PRESQUE ISLE, Maine — There are two serious challenges facing SAD 1 — declining enrollment and a loss of $2.5 million in revenue in the last five years. However, the district is trying to take a proactive approach in dealing with these hurdles with a growing Chinese initiative.
The China initiative is a three-pronged effort, Superintendent Gehrig Johnson told school board members during their last meeting on Nov. 20.
“We want to increase diversity at Presque Isle High School, which is currently approximately 1 percent,” he said. “Presently PIHS is one of the least diverse schools in the state of Maine, and Maine is one of the least diverse states in the United States.”
The second prong is accepting foreign tuition students at PIHS, which will increase the revenue stream into SAD 1.
“SAD 1 is expecting between five and 10 students from China in September 2014,” said Johnson, noting that the district has 275 more empty student seats than it did just 10 years ago. “These tuition students will pay approximately $30,000 each for the 2014-15 school year. This will generate between $50,000 and $100,000 in net income to SAD 1, and another $100,000 to $200,000 to the local economy.”
The third prong of the initiative is increasing the revenue stream into SAD 1 by participating in international schools in China.
“One Presque Isle international school, Shengli No. 1 High School in Dongying, China, is now up and operating, and there are eight students attending,” Johnson said. “Three more international schools are scheduled to start in the fall of 2014. SAD 1 will receive a percentage of the tuition on a per-pupil basis. We’re estimating it to be between $750-$1,000 per student, and the revenue to the district has the potential to be significant in future years.”
Johnson and Business Manager Charles Anderson traveled to China for the second time in October, when they participated in opening ceremonies at a new Presque Isle international school in Dongying, and visited with teachers, students and parents in the program. With all expenses being paid by their Chinese hosts, they logged 24,000 miles in eight days visiting schools in Dongying, Tangshan, Quijing and Nanning, all cities with populations between three million and five million.
According to the agreement, the joint experimental program’s goal is for the Chinese to learn from the philosophy, academic systems and management of an American high school, and prepare students for innovation, critical thinking and international communication.

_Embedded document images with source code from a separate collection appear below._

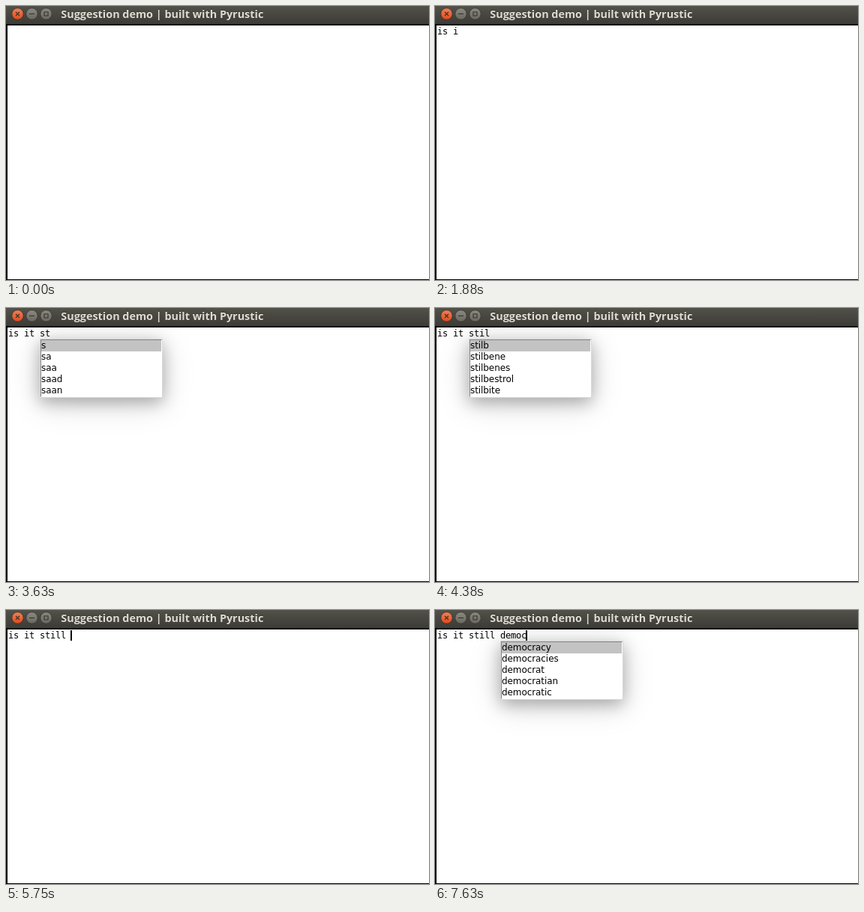
Write an HTML page that moves like this. It is 564 px wide and 366 px high and loops after 8 s.

```html
<!DOCTYPE html>
<html lang="en">
<head>
<meta charset="utf-8">
<title>Suggestion demo</title>
<style>
  html, body { margin: 0; width: 100%; height: 100%; overflow: hidden; background: #fff; }
  #stage { position: absolute; inset: 0; overflow: hidden; }
  #bar {
    position: absolute; left: 0; top: 0; width: 100%; height: 24px;
    background: linear-gradient(#53524a, #4a4942 35%, #3c3b37);
  }
  #bar svg { position: absolute; left: 0; top: 0; }
  #bar span {
    position: absolute; left: 73.3px; top: 0; white-space: pre;
    font: 700 14.4px/22px "Open Sans", "Noto Sans", sans-serif;
    color: #dfdbd2; text-shadow: 0 -1px 0 rgba(0, 0, 0, .35);
  }
  #field {
    position: absolute; left: 0; top: 24px; right: -2px; bottom: 0;
    box-sizing: border-box; border: solid #000; border-width: 2px 1px 1px 2px; background: #fff;
  }
  #text {
    position: absolute; left: 3px; top: 27px; white-space: pre; color: #000;
    font: 12px/14px "DejaVu Sans Mono", monospace; letter-spacing: calc(7px - 1ch);
  }
  #caret { position: absolute; top: 27px; width: 2px; height: 14px; background: #000; }
  #popup {
    position: absolute; top: 41px; width: 164px; height: 79px; box-sizing: border-box;
    border: 1px solid #d9d9d9; background: #fff;
    box-shadow: 0 6px 20px rgba(0, 0, 0, .28), 0 8px 44px rgba(0, 0, 0, .15);
    font: 12px/15px "DejaVu Sans", sans-serif; letter-spacing: -.08px; color: #000;
  }
  #list { border: 1px solid; border-color: #828282 #fff #fff #828282; }
  #list div { height: 15px; white-space: pre; }
  #list div:first-child { background: #c3c3c3; }
</style>
</head>
<body>
<div id="stage">
  <div id="field"></div>
  <div id="text"></div>
  <div id="caret"></div>
  <div id="popup">
    <div id="list"><div></div><div></div><div></div><div></div><div></div></div>
  </div>
  <div id="bar">
    <svg width="70" height="24" fill="none">
      <defs>
        <linearGradient id="hot" x2="0" y2="1">
          <stop stop-color="#f58057"/><stop offset="1" stop-color="#df4a1c"/>
        </linearGradient>
        <linearGradient id="dull" x2="0" y2="1">
          <stop stop-color="#8b8a82"/><stop offset="1" stop-color="#68675f"/>
        </linearGradient>
      </defs>
      <g stroke="#33322e" stroke-opacity=".75">
        <circle cx="15.5" cy="10.5" r="7.7" fill="url(#hot)"/>
        <circle cx="34.5" cy="10.5" r="7.7" fill="url(#dull)"/>
        <circle cx="53.5" cy="10.5" r="7.7" fill="url(#dull)"/>
      </g>
      <g stroke="#3a3026" stroke-width="1.1">
        <path d="M13 8l5 5M18 8l-5 5"/>
        <path d="M31 10.5h7"/>
        <path d="M51 8h5v5h-5z"/>
      </g>
    </svg>
    <span>Suggestion demo | built with Pyrustic</span>
  </div>
</div>
<script>
const LOOP = 8000, FRAME = 125, CELL = 7, LEFT = 3;
const BLINK = 901, BLINK_ON = 600;

const WORDS = {
  i: "i ia iamatology iamb iambe",
  is: "is isabelita isabnormal isaconitine isacoustic",
  it: "it ita itabirite itacism itacist",
  s: "s sa saa saad saan",
  st: "st sta stab stabbed stabber",
  sti: "sti stiacciato stib stibble stibbler",
  stil: "stilb stilbene stilbenes stilbestrol stilbite",
  still: "still stillage stillatitious stillatory stillbirth",
  d: "d da dab dabb dabba",
  de: "de dea deaccession deaccessioned deaccessioning",
  dem: "dem demagnetisable demagnetise demagnetised demagnetiser",
  demo: "demo demob demobbed demobbing demobilisation",
  democ: "democracy democracies democrat democratian democratic"
};

// [time, typed text]
const TYPED = [
  [0, ""], [500, "i"], [880, "is"], [1250, "is "], [1750, "is i"], [2250, "is it"],
  [2880, "is it "], [3380, "is it s"], [3630, "is it st"], [3880, "is it sti"],
  [4130, "is it stil"], [4500, "is it still"], [5130, "is it still "],
  [5880, "is it still d"], [6380, "is it still de"], [6630, "is it still dem"],
  [6880, "is it still demo"], [7380, "is it still democ"]
];

// [time, prefix listed, start column]
const LISTED = [
  [0, "i", 0], [1000, "is", 0], [1880, "i", 3], [2380, "it", 3],
  [3380, "s", 6], [3750, "st", 6], [4000, "sti", 6], [4380, "stil", 6], [4880, "still", 6],
  [5880, "d", 12], [6500, "de", 12], [6750, "dem", 12], [7000, "demo", 12], [7630, "democ", 12]
];

// [time, popup opacity]
const SHOWN = [
  [0, 0], [630, .4], [750, 1], [1250, .85], [1380, .35], [1500, 0],
  [2000, .4], [2130, 1], [2880, .85], [3000, .35], [3130, 0],
  [3500, .4], [3630, 1], [5130, .85], [5250, .35], [5380, 0], [6000, .4], [6130, 1]
];

const $ = id => document.getElementById(id);
const text = $("text"), caret = $("caret"), popup = $("popup");
const rows = [...$("list").children];
const at = (steps, t) => steps.findLast(s => s[0] <= t);

function caretOn(t) {
  const q = Math.floor(t / FRAME) * FRAME - FRAME;
  return q >= 0 && q % BLINK < BLINK_ON;
}

function draw(t) {
  const typed = at(TYPED, t)[1];
  const [, prefix, col] = at(LISTED, t);
  const alpha = at(SHOWN, t)[1];

  text.textContent = typed;
  caret.style.left = LEFT + CELL * typed.length - 1 + "px";
  caret.style.visibility = caretOn(t) ? "visible" : "hidden";

  const words = WORDS[prefix].split(" ");
  rows.forEach((row, i) => row.textContent = words[i]);
  popup.style.left = LEFT + CELL * col + "px";
  popup.style.opacity = alpha;
  popup.style.transform = alpha < 1 ? `scale(${.92 + .08 * alpha})` : "none";
}

const start = performance.now();
function tick() {
  draw((performance.now() - start) % LOOP);
  requestAnimationFrame(tick);
}
tick();
</script>
</body>
</html>
```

The unique agreement was signed in 2011. PIHS students also will soon be able to spend a semester in China, if they choose.
At the November board meeting, Johnson and Anderson presented a brief slideshow of pictures taken during their recent China visit.